They also offer delegates advice for the day’s meetings ahead:
“Australia has a long history of people giving a damn,” said Andrew Broad.
“Politicians are simple people looking to make a difference – looking for good reasons to make a difference. Put good reasons in front of them and you’ll be surprised by their response.”
Senator Rachel Siewart encouraged delegates to not just share ‘stories’ but to share accounts of lives that have been changed by Australian aid changes.
“Enjoy your time here, share accounts and don’t let them off!” she told delegates.
“Politicians don’t accept meetings with people they don’t want to meet with. They want to hear from you. They will ask you tough questions. Do your best to answer. Say ‘I don’t know’ if you don’t know. Get to your point,” Patrick Gorman advised.
Australia is “lucky enough and wealthy enough” and “smart enough to do more than one thing,” he reminds them.
Nine hours later delegates are halfway through the 89 meetings scheduled for their time in Canberra. One of four scheduled workshops have taken place, along with a Q&A with generous-hearted Labor Senator Claire Moore, and a rather feisty senatorial Question Time.
Debriefing after their day of meetings, one woman tells me about her meeting with Liberal MP John Alexander, saying that the two days of training from the Micah team had prepared their group to respond to every objection he had raised to their request to increase aid funding.

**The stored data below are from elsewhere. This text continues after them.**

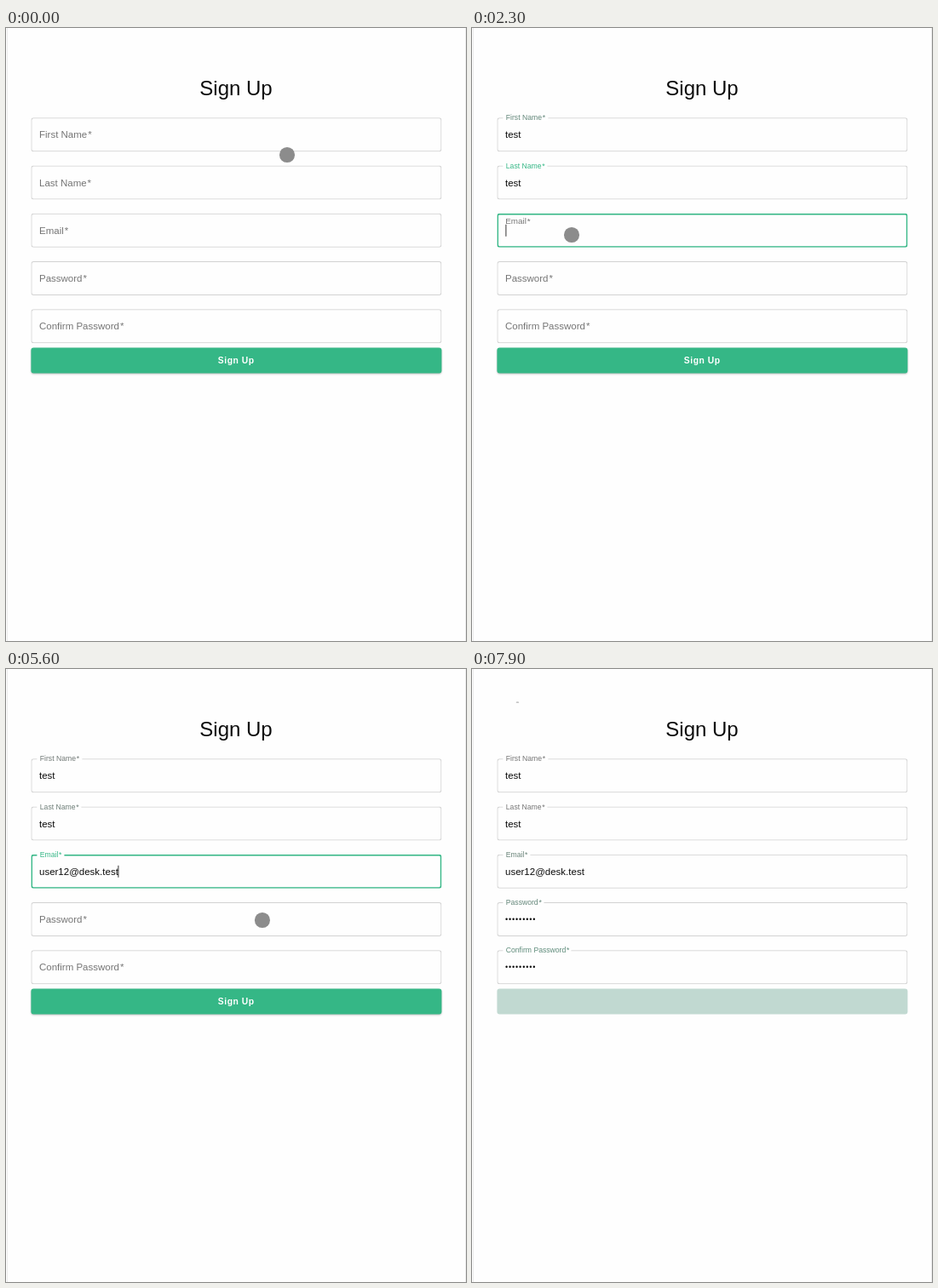
Animation of 540 by 720 pixels, one loop 8000 ms. Source, as an HTML page:

```html
<!DOCTYPE html>
<html lang="en">
<head>
<meta charset="utf-8">
<title>Sign Up</title>
<style>
  html, body { margin: 0; width: 100%; height: 100%; overflow: hidden; background: #fefefe; }
  #stage {
    position: relative; width: 540px; height: 720px; overflow: hidden;
    font-family: "Liberation Sans", Arial, sans-serif;
  }
  #stage > *, .field > * { position: absolute; }
  #stage::before {
    content: ""; position: absolute; inset: 0 0 0 1px;
    border: solid #ececec; border-width: 0 1px;
  }
  h1 {
    top: 56px; width: 100%; margin: 0; color: #0c0c0c;
    font-size: 24px; font-weight: 400; line-height: 30px; text-align: center;
  }
  .field { width: 481.6px; height: 39.6px; font-size: 11.5px; line-height: 14px; white-space: pre; }
  .box { inset: 0; border-radius: 3px; box-shadow: inset 0 0 0 1px #d2d2d2; }
  .focus .box { box-shadow: inset 0 0 0 1.6px #35b786; }
  .notch { left: 7px; top: -1px; height: 4px; background: #fefefe; }
  .label { left: 9.6px; top: 12.7px; transform-origin: 0 0; }
  .label i { margin-left: 1px; font-style: normal; }
  .value { left: 9.6px; top: 12.7px; height: 14px; color: #0c0c0c; }
  .secret .value { font-size: 9px; letter-spacing: .88px; }
  .focus .value { border-right: 1px solid #333; }
  #button {
    width: 481.6px; height: 29.6px; border-radius: 3px; transform: translate(29.4px, 375.6px);
    background: #35b786; box-shadow: 0 1px 2px rgba(0, 0, 0, .25); color: #fff;
    font-size: 10.3px; font-weight: 700; line-height: 29px; letter-spacing: .55px; text-align: center;
  }
  .sent #button { background: #c1d9d1; box-shadow: none; color: transparent; }
  #pointer { left: -8.75px; top: -8.75px; width: 17.5px; height: 17.5px; border-radius: 50%; background: #8c8c8c; }
  .sent #pointer { opacity: .5; scale: .2 .1; }
</style>
</head>
<body>
<div id="stage">
  <h1>Sign Up</h1>
  <div id="button">Sign Up</div>
  <div id="pointer"></div>
</div>
<script>
const LOOP = 8000, STEP = 100, SUBMIT = 7900;
const FLOAT = 200, TYPING = 400, TRAVEL = 300;
const GREEN = '#35b786', GRAY = '#757575';
const DOTS = '•'.repeat(9);

// A field keeps the focus until the next one takes it.
const fields = [
  { name: 'First Name', text: 'test', focus: 330, type: 600 },
  { name: 'Last Name', text: 'test', focus: 1230, type: 1500 },
  { name: 'Email', text: 'user12@desk.test', focus: 2230, type: 2800 },
  { name: 'Password', text: DOTS, focus: 5730, type: 5900 },
  { name: 'Confirm Password', text: DOTS, focus: 6730, type: 7300 }
];

// Where the pointer rests, and when it gets there.
const stops = [
  { at: 0, x: 330, y: 149 },
  { at: 300, x: 230, y: 128 },
  { at: 1300, x: 145, y: 188 },
  { at: 2200, x: 117, y: 243 },
  { at: 3400, x: 151, y: 297 },
  { at: 4400, x: 317, y: 294 },
  { at: 5800, x: 255, y: 298 },
  { at: 6600, x: 181, y: 360 },
  { at: 7700, x: 268, y: 394 }
];

const stage = document.getElementById('stage');
const button = document.getElementById('button');
const pointer = document.getElementById('pointer');
const clamp = v => Math.min(1, Math.max(0, v));
const easeOut = k => 1 - (1 - k) ** 2;
const smooth = k => k * k * (3 - 2 * k);
const move = (x, y) => `translate(${x}px, ${y}px)`;

function addField(f, i) {
  f.blur = i + 1 < fields.length ? fields[i + 1].focus : SUBMIT - STEP;
  f.el = document.createElement('div');
  f.el.className = f.text === DOTS ? 'field secret' : 'field';
  f.el.style.transform = move(29.4, 105.3 + 56.25 * i);
  f.el.innerHTML = '<div class="box"></div><div class="notch"></div>' +
    `<div class="label">${f.name}<i>*</i></div><div class="value"></div>`;
  stage.insertBefore(f.el, button);
  for (const part of ['notch', 'label', 'value']) f[part] = f.el.querySelector('.' + part);
  f.notch.style.width = f.label.offsetWidth * .75 + 6 + 'px';
}

// Green while focused, then fading slowly to gray.
function labelColor(f, t, lift) {
  if (lift < 1) return GRAY;
  if (t < f.blur + STEP) return GREEN;
  const fade = clamp(.65 + (t - f.blur) / 15000);
  return `color-mix(in srgb, ${GRAY} ${fade * 100}%, ${GREEN})`;
}

function drawField(f, t) {
  const lift = easeOut(clamp((t - f.focus) / FLOAT));
  const typed = Math.floor((t - f.type) / TYPING * f.text.length) + 1;
  f.el.classList.toggle('focus', t >= f.focus && t < f.blur);
  f.notch.style.visibility = lift > .7 ? 'visible' : 'hidden';
  f.label.style.transform = `${move(.4 * lift, -18.3 * lift)} scale(${1 - .25 * lift})`;
  f.label.style.color = labelColor(f, t, lift);
  f.value.textContent = f.text.slice(0, Math.max(0, typed));
}

function drawPointer(t) {
  let { x, y } = stops[0];
  for (const s of stops) {
    const k = smooth(clamp((t - s.at + TRAVEL) / TRAVEL));
    x += (s.x - x) * k;
    y += (s.y - y) * k;
  }
  pointer.style.transform = move(x, y);
}

fields.forEach(addField);
const start = performance.now();

function render() {
  const t = Math.floor((performance.now() - start) % LOOP / STEP) * STEP;
  fields.forEach(f => drawField(f, t));
  drawPointer(t);
  stage.classList.toggle('sent', t >= SUBMIT);
  requestAnimationFrame(render);
}
render();
</script>
</body>
</html>
```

“I came here with no political experience,” says another delegate.
A mother who has brought her two children shares what it’s like to advocate with her kids.

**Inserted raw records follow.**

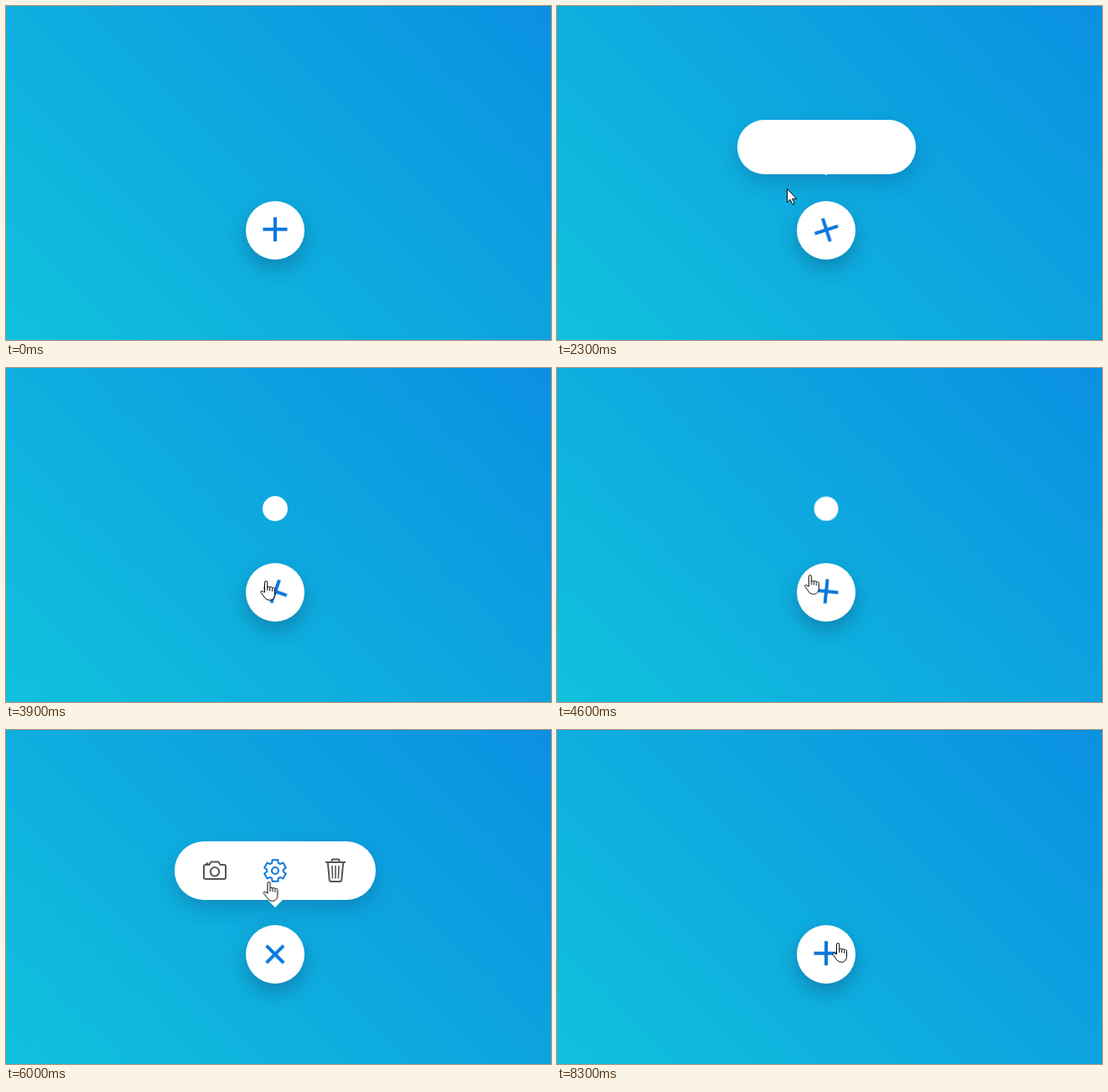
An HTML page for the animation above (8.4 s loop, 650 by 399 pixels).

```html
<!DOCTYPE html>
<html lang="en">
<head>
<meta charset="utf-8">
<title>Floating menu</title>
<style>
  html, body { margin: 0; width: 100%; height: 100%; overflow: hidden; }
  body {
    position: relative;
    background: linear-gradient(45deg, #11c1dc, #0a90e2);
    --blue: #0a78dc;
    --grey: #555;
  }
  .button, .panel, .tail, svg { position: absolute; }
  svg { left: 0; top: 0; overflow: visible; }

  /* Every track shares the same 8.4 s loop. */
  .panel, .tail, .plus, .icon, .cursor, .arrow, .hand {
    animation: 8400ms linear infinite both;
  }

  .button {
    left: 286px; top: 233px; width: 70px; height: 70px;
    border-radius: 50%;
    background: #fff;
    box-shadow: 0 10px 22px rgba(16, 39, 80, .3);
  }
  .plus {
    fill: none; stroke: var(--blue); stroke-width: 4;
    transform-origin: 320.7px 267.3px;
    animation-name: spin;
    animation-timing-function: ease;
  }
  @keyframes spin {
    0%, 23.69%, 51.67%, 54.05%, 99.17%, 100% { transform: rotate(0deg); }
    35.6%, 39.76%, 65.95%, 87.26% { transform: rotate(135deg); }
  }

  .panel {
    border-radius: 35px;
    background: #fff;
    animation-name: pop, stretch;
    animation-timing-function: ease;
  }
  @keyframes pop {
    0%, 23.69%, 48.81%, 54.05%, 96.31%, 100% { transform: scale(0); }
    24.64%, 46.9%, 55%, 94.4% { transform: scale(1); }
  }
  @keyframes stretch {
    0%, 24.64%, 46.31%, 55%, 93.81%, 100% {
      left: 306px; top: 153px; width: 30px; height: 30px;
      box-shadow: 0 10px 22px rgba(16, 39, 80, 0);
    }
    29.4%, 42.97%, 59.76%, 90.47% {
      left: 201px; top: 133px; width: 240px; height: 70px;
      box-shadow: 0 10px 22px rgba(16, 39, 80, .22);
    }
  }
  .tail {
    left: 50%; top: 50%; width: 14px; height: 14px; margin: -7px;
    background: #fff;
    animation-name: drop;
    animation-timing-function: ease;
  }
  @keyframes drop {
    0%, 25.24%, 45.12%, 55.6%, 92.62%, 100% { transform: translateY(0) rotate(45deg); }
    30.24%, 42.14%, 60.6%, 89.64% { transform: translateY(34px) rotate(45deg); }
  }

  .icon {
    fill: none; stroke: var(--grey); stroke-width: 2;
    stroke-linejoin: round;
    animation-name: show, var(--hover);
    animation-timing-function: linear, step-end;
    animation-delay: var(--lag), 0s;
  }
  .camera { --hover: hover-camera; --lag: 0ms; }
  .gear { --hover: hover-gear; --lag: 60ms; }
  .trash { --hover: hover-trash; --lag: 120ms; }
  @keyframes show {
    0%, 29.64%, 42.14%, 60%, 89.64%, 100% { opacity: 0; }
    32.02%, 40.71%, 62.38%, 88.21% { opacity: 1; }
  }
  @keyframes hover-camera {
    0%, 68.79%, 100% { stroke: var(--grey); }
    64.76% { stroke: var(--blue); }
  }
  @keyframes hover-gear {
    0%, 72.14%, 80.68%, 100% { stroke: var(--grey); }
    70.75%, 77.99% { stroke: var(--blue); }
  }
  @keyframes hover-trash {
    0%, 76.31%, 100% { stroke: var(--grey); }
    72.93% { stroke: var(--blue); }
  }

  .cursor {
    fill: #fff; stroke: #000; stroke-linejoin: round;
    animation-name: move, enter;
    animation-timing-function: linear, step-end;
  }
  @keyframes move {
    0%, 2.38% { transform: translate(0, 36px); }
    11.9% { transform: translate(180px, 150px); }
    20.24%, 22.62% { transform: translate(303px, 260px); }
    27.38% { transform: translate(274px, 218px); }
    32.74% { transform: translate(271px, 220px); }
    36.9%, 53.57% { transform: translate(309px, 254px); }
    59.52% { transform: translate(268px, 219px); }
    63.1% { transform: translate(262px, 215px); }
    65.24% { transform: translate(250px, 180px); }
    67.86% { transform: translate(254px, 178px); }
    71.43% { transform: translate(312px, 181px); }
    73.81%, 74.4% { transform: translate(409px, 181px); }
    78.57%, 80% { transform: translate(330px, 180px); }
    86.31%, 100% { transform: translate(334px, 254px); }
  }
  @keyframes enter {
    0% { opacity: 0; }
    2.38%, 100% { opacity: 1; }
  }
  .arrow, .hand { animation-timing-function: step-end; }
  .arrow { animation-name: arrow; }
  .hand { animation-name: hand; }
  @keyframes arrow {
    0%, 24.1%, 55.36%, 68.79%, 72.14%, 76.31%, 80.68% { opacity: 1; }
    19.45%, 35.6%, 64.76%, 70.75%, 72.93%, 77.99%, 84.9%, 100% { opacity: 0; }
  }
  @keyframes hand {
    0%, 24.1%, 55.36%, 68.79%, 72.14%, 76.31%, 80.68% { opacity: 0; }
    19.45%, 35.6%, 64.76%, 70.75%, 72.93%, 77.99%, 84.9%, 100% { opacity: 1; }
  }
</style>
</head>
<body>
  <div class="button"></div>
  <div class="panel"><div class="tail"></div></div>

  <svg width="650" height="399">
    <path class="plus" d="M306.5 266.7h29M321 252.2v29"/>

    <g class="icon camera">
      <path d="M238 161h4.5l2.2-3.5h8.6l2.2 3.5h4.5q2 0 2 2v13q0 2-2 2h-22q-2 0-2-2v-13q0-2 2-2zM238.5 159.5h3"/>
      <circle cx="249" cy="169.3" r="5.2"/>
    </g>
    <g class="icon gear">
      <path id="cog" transform="translate(321 168)"/>
      <circle cx="321" cy="168" r="4"/>
    </g>
    <g class="icon trash">
      <path d="M381 158h24M388.5 157.5v-1.5q0-1.5 1.5-1.5h6q1.5 0 1.5 1.5v1.5M383.8 158l1.9 21q.2 2 2.2 2h10.2q2 0 2.2-2l1.9-21"/>
      <path stroke-width="1.6" d="M389 162l.6 15.500M393 162v15.500M397 162l-.6 15.500"/>
    </g>

    <g class="cursor">
      <path class="arrow" d="M.5.5V16.500L4.200 13.200 6.800 19 9.200 18 6.700 12.200H11.800Z"/>
      <g class="hand" transform="translate(-6 0)">
        <path d="M5.500 14V2.200a1.600 1.600 0 0 1 3.200 0V8.500a1.500 1.500 0 0 1 3 .3a1.500 1.500 0 0 1 3 .5a1.500 1.500 0 0 1 2.800 1V16c0 4-2 7.300-6 7.300-4 0-5.500-2-6.800-4.300L1 14.200c-.8-1.600 1-2.600 2.300-1.400z"/>
        <path fill="none" d="M8.700 8.500V12M11.700 9v3.300M14.700 9.800v3"/>
      </g>
    </g>
  </svg>

<script>
  // Six-toothed outline: each tooth is [radius, angle offset] around its axis.
  const tooth = [[9.8, -23], [13.3, -15], [13.3, 15], [9.8, 23]];
  const points = [];
  for (let axis = 30; axis < 390; axis += 60) {
    for (const [r, offset] of tooth) {
      const a = (axis + offset) * Math.PI / 180;
      points.push(`${(r * Math.cos(a)).toFixed(2)} ${(r * Math.sin(a)).toFixed(2)}`);
    }
  }
  document.getElementById('cog').setAttribute('d', `M${points.join('L')}Z`);
</script>
</body>
</html>
```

“So I’m the mother of the sleeping twelve-year-old,” she begins, motioning to her child who has put up a valiant effort all day and finally succumbed to exhaustion.
“We saw Kristina Keneally this morning… and she said that it was the best lobby group meeting she has ever had. And she said ‘I’m not just saying that because of the little ones!’”
Exhausted but excited by their engagement with the process of democracy, delegates headed back to their accommodation for sleep and bed.
Tomorrow, it all starts again for these ordinary Christians who put aside four days to go to the nation’s capital and talk to Australia’s leaders about funding programs they will most likely never see, in countries they may never visit, all for the sake of people they will probably never meet.
Anyone who thinks there’s a lack of vision in Canberra just isn’t looking in the right places.